If the robust secondary sanctions contained in U.S. law were applied in defiance of international consensus, there would surely be a rush to develop financial instruments that would be beyond U.S. reach. Computer experts talk about creating an “air gap” to ensure that sensitive information is never put on a computer that can in turn be exposed to the public Internet. One could easily see a drive toward financial institutions that are protected from U.S. scrutiny, and from U.S. law enforcement. They would have no connections to U.S. banks or U.S. networks, and the U.S. Treasury Department would be unable to touch them. China’s new Asian Infrastructure Investment Bank (which has 50 founding members, including many U.S. allies) could be part of the architecture for this parallel organization, and even many Asian allies of the United States with keen energy interests in Iran would be tempted to sign up.
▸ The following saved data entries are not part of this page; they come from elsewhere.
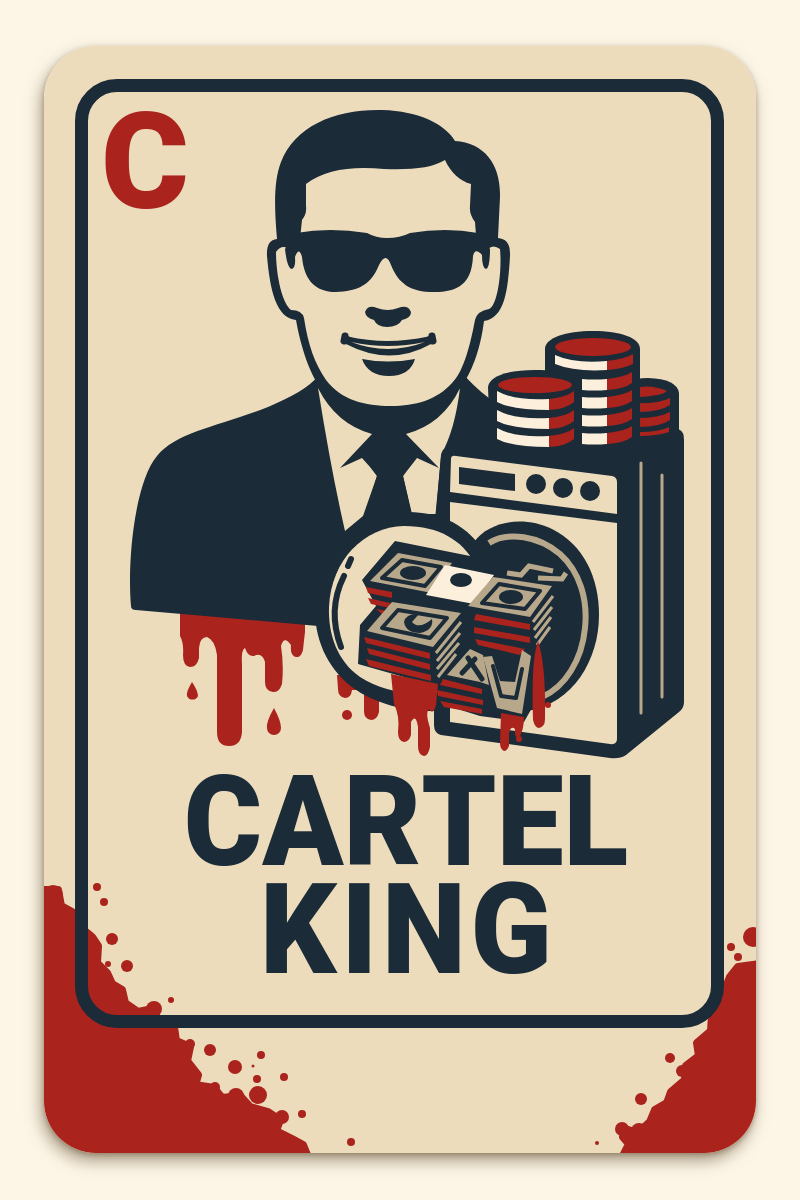
<!DOCTYPE html>
<html lang="en">
<head>
<meta charset="utf-8">
<title>Cartel King card</title>
<style>
:root{--page:#fdf6e7;--card:#ecdcbc;--navy:#1b2b38;--red:#aa231d;--light:#fcefdc;--tan:#b8a88b}
*{box-sizing:border-box;margin:0;padding:0}
html,body{width:800px;height:1200px;overflow:hidden;background:var(--page)}
body{position:relative;font-family:Roboto,"Liberation Sans",sans-serif;font-weight:900;font-kerning:none}
.card{position:absolute;left:44px;top:46px;width:712px;height:1107px;border-radius:52px;background:var(--card);overflow:hidden}
.shadow{position:absolute;left:44px;top:46px;width:712px;height:1107px;border-radius:52px;box-shadow:-3px 8px 16px rgba(90,70,40,.5),0 2px 5px rgba(90,70,40,.35)}
.art{position:absolute;left:-44px;top:-46px;width:800px;height:1200px}
.frame{position:absolute;left:31px;top:33px;width:649px;height:949px;border:13px solid var(--navy);border-radius:42px}
.rank{position:absolute;left:57px;top:67px;font-size:134px;line-height:100px;color:var(--red)}
.title{position:absolute;left:0;top:722px;width:724px;text-align:center;font-size:127px;line-height:108px;font-weight:900;color:var(--navy);transform:scaleX(.94)}
.title span{display:block}
.title .second{letter-spacing:5px;text-indent:5px}
.navy{fill:var(--navy)}.red{fill:var(--red)}.cream{fill:var(--card)}.light{fill:var(--light)}.tan{fill:var(--tan)}
.line{fill:none;stroke:var(--navy);stroke-linecap:round;stroke-linejoin:round}
.splash{fill:var(--red);stroke:var(--red);stroke-width:8;stroke-linejoin:round}
</style>
</head>
<body>
<div class="shadow"></div>
<main class="card">
<svg class="art" viewBox="0 0 800 1200" aria-hidden="true">
  <g class="splatter">
    <path class="splash" d="M40 890H58L61 906L72 912L80 927L92 937L98 946L97 963L107 973L112 984L122 990L125 1003L138 1012L153 1009L158 1020L174 1027L176 1041L190 1047L187 1061L198 1075L195 1085L214 1088L222 1098L240 1096L250 1107L268 1112L280 1120L276 1131L292 1139L303 1145L309 1160H40Z"/>
    <path class="splash" d="M760 964L738 967L730 977L725 990L724 1004L712 1015L711 1031L697 1043L699 1056L686 1066L685 1080L671 1092L667 1103L655 1110L650 1122L638 1133L625 1129L623 1137L629 1144L621 1160H760Z"/>
    <g class="red">
      <circle cx="53" cy="895" r="10"/><circle cx="154" cy="1009" r="8"/><circle cx="258" cy="1095" r="9"/><circle cx="282" cy="1117" r="7"/><circle cx="236" cy="1096" r="8"/><circle cx="215" cy="1087" r="5"/><circle cx="622" cy="1129" r="7"/><circle cx="639" cy="1131" r="8"/><circle cx="682" cy="1071" r="6"/>
      <circle cx="97" cy="887" r="4"/><circle cx="104" cy="902" r="4"/><circle cx="112" cy="939" r="6"/><circle cx="127" cy="966" r="6"/><circle cx="108" cy="964" r="3"/><circle cx="171" cy="1000" r="3"/><circle cx="163" cy="1034" r="4"/><circle cx="190" cy="1044" r="5"/><circle cx="210" cy="1050" r="6"/><circle cx="235" cy="1067" r="7"/><circle cx="261" cy="1055" r="4"/><circle cx="257" cy="1079" r="4"/><circle cx="284" cy="1077" r="4"/><circle cx="302" cy="1114" r="4"/><circle cx="351" cy="1142" r="4"/><circle cx="253" cy="1066" r="1.5"/>
      <circle cx="753" cy="937" r="10"/><circle cx="731" cy="947" r="4"/><circle cx="738" cy="957" r="4"/><circle cx="670" cy="1058" r="5"/><circle cx="641" cy="1099" r="6"/><circle cx="597" cy="1143" r="2"/>
    </g>
  </g>

  <g class="jacket-drips red">
    <path d="M180 605H305V632Q304 640 303 650Q301 658 296 657Q290 656 291 645Q284 635 281 646Q284 665 282 684Q279 693 273 692Q265 691 265 682V662Q262 652 254 656Q248 657 245 648Q241 650 242 664V732Q241 746 229 746Q217 746 217 732V655Q215 640 207 637Q200 637 199 648V658Q197 667 190 667Q183 666 183 655Q184 643 180 636Z"/>
    <path id="drop" d="M192 682Q186 692 187 696A6 6 0 0 0 198 696Q198 691 192 682Z"/>
    <path d="M274 708Q266 722 267 728A7 7 0 0 0 281 728Q281 721 274 708Z"/>
    <path d="M337 675H379V712Q377 720 371 720Q364 719 364 711V690H352Q351 698 345 698Q338 697 338 689Z"/>
    <circle cx="347" cy="715" r="5"/>
  </g>

  <g class="man">
    <path class="navy" d="M131 606C127 560 135 482 157 456C176 432 220 426 268 407C291 397 310 387 318 376H465C475 388 487 396 497 405L506 450L447 456L440 530L345 560L318 626L136 610Q131 610 131 606Z"/>
    <path class="cream" d="M318 388Q336 424 372 434L340 468L362 458L370 467L377 476L363 516L345 531Q331 470 318 388Z"/>
    <path class="cream" d="M460 388Q443 424 406 434L439 468L417 458L410 467L403 476L412 514L436 514L441 455Q455 430 460 388Z"/>
    <path class="navy" d="M318 376C340 424 365 434 389 434C418 434 443 421 462 376Z"/>
    <path class="navy" d="M277 239C274 205 274 180 281 162C295 126 335 109 382 110C419 111 445 124 455 141C485 143 501 165 500 197L498 238Q511 239 510 256C508 290 505 318 484 321C480 352 471 373 461 387C444 409 418 419 390 419C360 419 336 409 320 387C310 374 301 348 296 320C276 318 270 290 267 256Q266 240 277 239Z"/>
    <path class="cream" d="M306 184C325 170 350 166 384 169C412 170 432 168 445 160C451 173 460 181 471 184L470 206Q469 214 475 222L477 249Q483 244 488 249Q493 244 500 249C502 270 498 305 489 309Q477 311 475 320C469 352 462 373 452 383C437 400 415 406 391 406C365 406 341 400 326 380C315 364 308 345 304 318Q302 310 291 310C282 303 276 275 276 252Q281 245 287 248Q293 244 299 249L302 220Q307 214 306 206Z"/>
    <path class="navy" d="M285 249L296 233Q330 227 367 233Q376 238 387 238Q400 238 410 233Q446 227 478 233L490 249Q490 268 486 269Q482 268 482 255Q475 247 473 256C472 279 463 291 438 292C412 293 399 285 391 265Q386 251 379 265C370 288 353 292 332 292C313 290 304 278 302 257Q299 246 295 257Q296 269 291 269Q287 267 285 249Z"/>
    <path class="navy" d="M365 312Q368 304 377 308Q388 312 398 308Q408 304 411 312Q411 318 402 320Q398 327 387 327Q377 327 374 320Q366 318 365 312Z"/>
    <path class="line" stroke-width="7" d="M347 340Q387 349 429 340M345 336L344 341M432 336L433 341"/>
    <path class="navy" d="M348 336Q388 358 429 336L431 344Q390 367 346 344Z"/>
    <path class="navy" d="M362 359Q388 364 415 359Q410 376 389 376Q368 376 362 359Z"/>
    <path class="cream" d="M351 342Q388 350 425 342Q388 356 351 342Z"/>
    <path class="navy" d="M377 432H403L410 465L403 476L414 525H362L377 476L370 465Z"/>
  </g>

  <g class="washer">
    <path class="navy" d="M441 457Q441 448 450 446L494 438L510 425L665 421L680 430Q684 432 684 440V702Q684 708 679 712L626 755Q620 759 610 758L441 735Q434 733 434 725V530Z"/>
    <path class="cream" d="M451 459Q451 455 456 456L612 476Q617 477 617 482V514L450 492Z"/>
    <path class="cream" d="M450 502L617 523V739Q617 745 610 744L450 722Z"/>
    <path class="navy" d="M459 467L515 474V491L459 484Z"/>
    <g class="navy"><circle cx="536" cy="484" r="10"/><circle cx="563" cy="488" r="10"/><circle cx="590" cy="491" r="10"/></g>
    <path fill="none" stroke="var(--tan)" stroke-width="3" stroke-linecap="round" d="M641 463V713M662 475V697"/>
  </g>

  <g class="chips">
    <g id="small-stack">
      <path class="navy" d="M620 392Q622 378 648 378Q677 379 679 393V430Q674 440 640 441H620Z"/>
      <path class="red" d="M630 389Q650 383 667 391Q660 397 630 397ZM638 403Q658 404 670 398V405Q660 412 638 412ZM638 418Q658 418 670 412V420Q660 427 638 427ZM640 432Q659 432 669 427V432Q657 436 640 436Z"/>
    </g>
    <path class="navy" d="M545 348C546 338 565 331 593 331C621 331 640 338 640 349V430Q638 451 590 452L545 445Z"/>
    <ellipse class="red" cx="593" cy="347" rx="38" ry="9"/>
    <path class="light" d="M555 355Q575 364 607 361V370Q575 372 555 364Z"/>
    <path class="red" d="M607 361Q625 359 633 354V364Q623 369 607 370Z"/>
    <g id="chip-band">
      <path class="light" d="M582 379Q594 380 607 379V390Q594 391 582 390Z"/>
      <path class="red" d="M607 379Q625 377 632 372V383Q624 389 607 390Z"/>
    </g>
    <use href="#chip-band" y="18"/><use href="#chip-band" y="36"/><use href="#chip-band" y="54"/>
    <path class="navy" d="M488 387C489 376 508 370 535 370C564 370 582 377 582 388V437Q577 454 535 455Q492 453 490 440Z"/>
    <ellipse class="red" cx="535" cy="385" rx="37" ry="8"/>
    <g id="wide-band">
      <path class="light" d="M497 391Q515 401 549 399V410Q512 410 497 402Z"/>
      <path class="red" d="M549 399Q567 397 574 391V402Q566 409 549 410Z"/>
    </g>
    <use href="#wide-band" y="19"/><use href="#wide-band" y="37"/>
  </g>

  <g class="drum">
    <path class="navy" d="M474 542C490 520 525 516 552 529C584 545 599 578 599 615C599 660 573 703 528 711L440 706Z"/>
    <path fill="none" stroke="var(--tan)" stroke-width="6" d="M489 543C508 531 539 536 560 554C580 572 588 600 585 628C582 660 565 687 542 697"/>
  </g>
  <g class="door">
    <path class="navy" d="M404 512C448 511 474 532 486 556L470 700L437 711C410 712 376 705 352 687C326 667 314 637 315 606C317 552 356 513 404 512Z"/>
    <path class="cream" d="M404 526C440 526 462 541 474 562L440 690Q395 699 360 677C337 661 328 634 329 607C331 560 364 527 404 526Z"/>
    <path class="line" stroke-width="6" d="M344 576Q327 610 341 647M351 559L348 566"/>
  </g>

  <g class="money">
    <path class="navy" d="M362 580L395 541L470 556L500 565L560 575L554 640L545 655L542 690L524 722L480 716L435 702L432 685L358 664L360 625L376 606Z"/>
    <path class="red" d="M366 587L392 592V598L368 593ZM368 598L390 603V608L371 604ZM376 609L392 612L382 614Z"/>
    <path class="tan" d="M370 581L398 553L452 563L432 593Z"/>
    <path class="line" stroke-width="4" d="M382 578L402 560L441 567L425 586Z"/>
    <ellipse class="navy" cx="413" cy="573" rx="13" ry="7"/>
    <path class="light" d="M426 595L445 565L494 575L474 604Z"/>
    <ellipse class="navy" cx="461" cy="580" rx="11" ry="7"/>
    <path class="tan" d="M468 606L493 577L552 586L530 617Z"/>
    <path class="line" stroke-width="4" d="M482 603L499 584L540 591L525 609Z"/>
    <ellipse class="navy" cx="511" cy="597" rx="12" ry="7"/>
    <path fill="none" stroke="var(--tan)" stroke-width="5" d="M507 573L521 575L529 566L553 571M538 578L562 579L566 573"/>
    <path class="red" d="M476 614L530 624V630L474 620ZM474 627L530 637V643L474 633ZM475 639L525 649L520 655L478 645Z"/>
    <path fill="none" stroke="var(--tan)" stroke-width="3" d="M533 622L553 596M534 630L552 607M535 638L551 617M537 645L550 627"/>
    <path class="tan" d="M367 631L392 602L461 613L433 647Z"/>
    <path class="line" stroke-width="4" d="M382 628L398 610L447 618L430 638Z"/>
    <path class="navy" d="M404 622Q406 613 419 614L412 622Q419 630 432 619Q434 630 420 633Q406 633 404 622Z"/>
    <path class="red" d="M364 637L430 653V659L366 643ZM367 648L430 664V670L369 654ZM366 659L431 675V681L369 666Z"/>
    <path fill="none" stroke="var(--tan)" stroke-width="3" d="M436 653L461 622M437 661L460 633M437 669L459 643M438 677L456 654"/>
    <path class="tan" d="M447 675L470 649L483 655L489 685L480 682Z"/>
    <path class="line" stroke-width="5" d="M462 673L475 659M468 658L482 679"/>
    <path class="red" d="M443 679L482 689V694L440 685ZM437 690L483 700V705L438 696ZM440 701L482 709V714L444 707Z"/>
    <path class="tan" d="M483 657L492 656L500 681L515 682L522 650L531 656L522 714L497 708Z"/>
    <path class="line" stroke-width="4" d="M493 666L501 696L516 698L522 669"/>
  </g>
  <g class="money-drips red">
    <path d="M391 674L438 684L436 705Q433 716 429 709Q425 713 430 728V747Q428 756 424 756Q418 755 418 746V727Q416 713 411 722V735Q409 742 404 742Q398 741 398 732Q400 716 394 704Z"/>
    <path d="M538 641Q531 660 533 720Q535 728 539 728Q545 727 545 719Q546 665 538 641Z"/>
    <path d="M501 713L524 717Q524 730 519 738Q514 738 515 729Q510 725 509 735V746Q507 751 504 751Q500 749 500 743Z"/>
    <circle cx="519" cy="739" r="3"/><circle cx="548" cy="705" r="3"/>
  </g>
</svg>
<div class="frame"></div>
<p class="rank">C</p>
<h1 class="title"><span>CARTEL</span><span class="second">KING</span></h1>
</main>
</body>
</html>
The establishment of a parallel banking system would be a blow to U.S. prestige, but that would be the least of it. Its establishment would destroy an apparatus that has been painstakingly built—in large measure during the Bush administration—to give the U.S. government unprecedented visibility into criminal transactions around the world and to sanction individuals and institutions who abet terrorism. Americans would be at much greater risk.